WHAT YOU WILL DO – Search the data for the word "background" and copy every line where it occurs.

RECORDS FOR THE TASK –
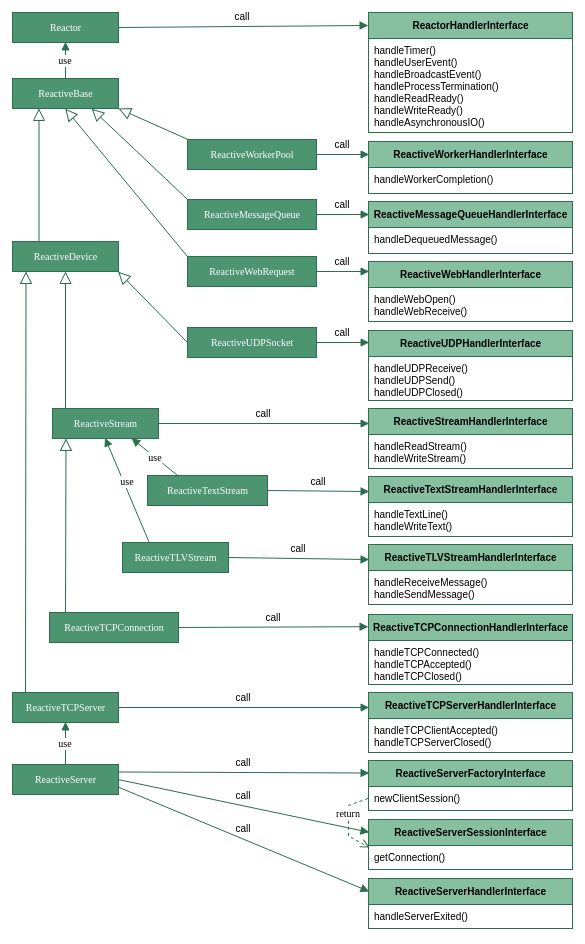
<!DOCTYPE html>
<html lang="en">
<head>
<meta charset="utf-8">
<title>Reactive class diagram</title>
<style>
:root {
  --line: #2d6e4e;
  --class-fill: #4d9470;
  --header-fill: #86c0a0;
  --paper: #fff;
  --ink: #000;
  --sans: "Liberation Sans", Arial, sans-serif;
  --serif: "Liberation Serif", "Times New Roman", serif;
}
* { box-sizing: border-box; margin: 0; padding: 0; }
html, body { width: 585px; height: 944px; overflow: hidden; background: var(--paper); }
.diagram { position: relative; width: 585px; height: 944px; font: 10px/12px var(--sans); color: var(--ink); }
.connectors { position: absolute; inset: 0; fill: none; stroke: var(--line); stroke-width: 1; }
.calls, .uses { marker-end: url(#arrow); }
.calls path, .uses path { marker-end: url(#arrow); }
.calls, .uses { marker-end: none; }
.inherits path { marker-end: url(#triangle); }
.returns { stroke-dasharray: 3 3; marker-end: url(#open-arrow); }
.class {
  position: absolute; left: var(--x); top: var(--y); width: var(--w, 107px); height: 31px;
  display: grid; place-items: center; padding-top: 1px;
  background: var(--class-fill); border: 1px solid var(--line);
  color: #fff; font-family: var(--serif); white-space: nowrap;
}
.wide { --w: 130px; }
.interface {
  position: absolute; left: 368px; top: var(--y); width: 205px; height: var(--h);
  background: var(--paper); border: 1px solid var(--line);
}
.interface h2 {
  display: grid; place-items: center; height: 26px;
  background: var(--header-fill); border-bottom: 1px solid var(--line);
  font: bold 10px/12px var(--sans); white-space: nowrap;
}
.interface ul { list-style: none; padding: 6px 5px 0; }
.label { position: absolute; left: var(--x); top: var(--y); transform: translate(-50%, -50%); }
.verb { font-family: var(--serif); background: var(--paper); padding: 0 1px; }
</style>
</head>
<body>
<main class="diagram">
  <svg class="connectors" width="585" height="944" viewBox="0 0 585 944" aria-hidden="true">
    <defs>
      <marker id="arrow" markerUnits="userSpaceOnUse" markerWidth="10" markerHeight="10" refX="8" refY="5" orient="auto">
        <path d="M1 1.5L8 5L1 8.5Z" fill="#2d6e4e" stroke="#2d6e4e"/>
      </marker>
      <marker id="triangle" markerUnits="userSpaceOnUse" markerWidth="14" markerHeight="14" refX="12" refY="7" orient="auto">
        <path d="M1 1.5L12 7L1 12.5Z" fill="#fff" stroke="#2d6e4e"/>
      </marker>
      <marker id="open-arrow" markerUnits="userSpaceOnUse" markerWidth="12" markerHeight="12" refX="9" refY="6" orient="auto">
        <path d="M1 2L9 6L1 10" fill="none" stroke="#2d6e4e"/>
      </marker>
    </defs>
    <g class="calls">
      <path d="M118 27.5L367 25.5"/>
      <path d="M316 154.5H368"/>
      <path d="M316 214.5H368"/>
      <path d="M316 271.5H368"/>
      <path d="M316 342.5H368"/>
      <path d="M158 423.5H368"/>
      <path d="M267 490.5L368 491.5"/>
      <path d="M228 557.5L368 559.5"/>
      <path d="M178 627.5L367 626.7"/>
      <path d="M118 707.5H368"/>
      <path d="M118 772L368 773"/>
      <path d="M118 779.5L368 832"/>
      <path d="M118 787L368 891"/>
    </g>
    <g class="inherits">
      <path d="M39 241V109.5"/>
      <path d="M188 139.5L119.5 109"/>
      <path d="M187 199L92.5 109.5"/>
      <path d="M187 256L66 109.5"/>
      <path d="M187 342L119 272.5"/>
      <path d="M25.5 692L26 272.5"/>
      <path d="M65.5 408V272.5"/>
      <path d="M65.5 612L66 439.5"/>
    </g>
    <g class="uses">
      <path d="M65.5 78V43"/>
      <path d="M177 475L132.5 439"/>
      <path d="M149 542L105.5 439"/>
      <path d="M65.5 764V723"/>
    </g>
    <path class="returns" d="M368 798.5L348.5 805.5V836L368.5 847"/>
  </svg>

  <div class="class" style="--x:12px;--y:12px">Reactor</div>
  <div class="class" style="--x:12px;--y:78px">ReactiveBase</div>
  <div class="class wide" style="--x:187px;--y:139px">ReactiveWorkerPool</div>
  <div class="class wide" style="--x:187px;--y:199px">ReactiveMessageQueue</div>
  <div class="class" style="--x:12px;--y:241px">ReactiveDevice</div>
  <div class="class wide" style="--x:187px;--y:256px">ReactiveWebRequest</div>
  <div class="class wide" style="--x:187px;--y:327px">ReactiveUDPSocket</div>
  <div class="class" style="--x:52px;--y:408px">ReactiveStream</div>
  <div class="class" style="--x:147px;--y:475px;--w:121px">ReactiveTextStream</div>
  <div class="class" style="--x:122px;--y:542px">ReactiveTLVStream</div>
  <div class="class wide" style="--x:49px;--y:612px">ReactiveTCPConnection</div>
  <div class="class" style="--x:12px;--y:692px">ReactiveTCPServer</div>
  <div class="class" style="--x:12px;--y:764px">ReactiveServer</div>

  <section class="interface" style="--y:12px;--h:121px">
    <h2>ReactorHandlerInterface</h2>
    <ul><li>handleTimer()</li><li>handleUserEvent()</li><li>handleBroadcastEvent()</li><li>handleProcessTermination()</li><li>handleReadReady()</li><li>handleWriteReady()</li><li>handleAsynchronousIO()</li></ul>
  </section>
  <section class="interface" style="--y:141px;--h:53px">
    <h2>ReactiveWorkerHandlerInterface</h2>
    <ul><li>handleWorkerCompletion()</li></ul>
  </section>
  <section class="interface" style="--y:201px;--h:53px">
    <h2>ReactiveMessageQueueHandlerInterface</h2>
    <ul><li>handleDequeuedMessage()</li></ul>
  </section>
  <section class="interface" style="--y:261px;--h:61px">
    <h2>ReactiveWebHandlerInterface</h2>
    <ul><li>handleWebOpen()</li><li>handleWebReceive()</li></ul>
  </section>
  <section class="interface" style="--y:330px;--h:71px">
    <h2>ReactiveUDPHandlerInterface</h2>
    <ul><li>handleUDPReceive()</li><li>handleUDPSend()</li><li>handleUDPClosed()</li></ul>
  </section>
  <section class="interface" style="--y:408px;--h:61px">
    <h2>ReactiveStreamHandlerInterface</h2>
    <ul><li>handleReadStream()</li><li>handleWriteStream()</li></ul>
  </section>
  <section class="interface" style="--y:476px;--h:61px">
    <h2>ReactiveTextStreamHandlerInterface</h2>
    <ul><li>handleTextLine()</li><li>handleWriteText()</li></ul>
  </section>
  <section class="interface" style="--y:544px;--h:61px">
    <h2>ReactiveTLVStreamHandlerInterface</h2>
    <ul><li>handleReceiveMessage()</li><li>handleSendMessage()</li></ul>
  </section>
  <section class="interface" style="--y:614px;--h:71px">
    <h2>ReactiveTCPConnectionHandlerInterface</h2>
    <ul><li>handleTCPConnected()</li><li>handleTCPAccepted()</li><li>handleTCPClosed()</li></ul>
  </section>
  <section class="interface" style="--y:692px;--h:61px">
    <h2>ReactiveTCPServerHandlerInterface</h2>
    <ul><li>handleTCPClientAccepted()</li><li>handleTCPServerClosed()</li></ul>
  </section>
  <section class="interface" style="--y:760px;--h:51px">
    <h2>ReactiveServerFactoryInterface</h2>
    <ul><li>newClientSession()</li></ul>
  </section>
  <section class="interface" style="--y:819px;--h:51px">
    <h2>ReactiveServerSessionInterface</h2>
    <ul><li>getConnection()</li></ul>
  </section>
  <section class="interface" style="--y:878px;--h:51px">
    <h2>ReactiveServerHandlerInterface</h2>
    <ul><li>handleServerExited()</li></ul>
  </section>

  <span class="label" style="--x:242px;--y:17px">call</span>
  <span class="label" style="--x:342px;--y:145px">call</span>
  <span class="label" style="--x:342px;--y:205px">call</span>
  <span class="label" style="--x:342px;--y:262px">call</span>
  <span class="label" style="--x:342px;--y:333px">call</span>
  <span class="label" style="--x:263px;--y:414px">call</span>
  <span class="label" style="--x:318px;--y:482px">call</span>
  <span class="label" style="--x:298px;--y:549px">call</span>
  <span class="label" style="--x:273px;--y:618px">call</span>
  <span class="label" style="--x:243px;--y:698px">call</span>
  <span class="label" style="--x:243px;--y:763px">call</span>
  <span class="label" style="--x:243px;--y:796px">call</span>
  <span class="label" style="--x:243px;--y:829px">call</span>
  <span class="label verb" style="--x:65px;--y:61px">use</span>
  <span class="label verb" style="--x:155px;--y:458px">use</span>
  <span class="label verb" style="--x:127px;--y:482px">use</span>
  <span class="label verb" style="--x:65px;--y:744px">use</span>
  <span class="label verb" style="--x:348px;--y:814px">return</span>
</main>
</body>
</html>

THE COMPLETED TASK –
html, body { width: 585px; height: 944px; overflow: hidden; background: var(--paper); }
  background: var(--class-fill); border: 1px solid var(--line);
  background: var(--paper); border: 1px solid var(--line);
  background: var(--header-fill); border-bottom: 1px solid var(--line);
.verb { font-family: var(--serif); background: var(--paper); padding: 0 1px; }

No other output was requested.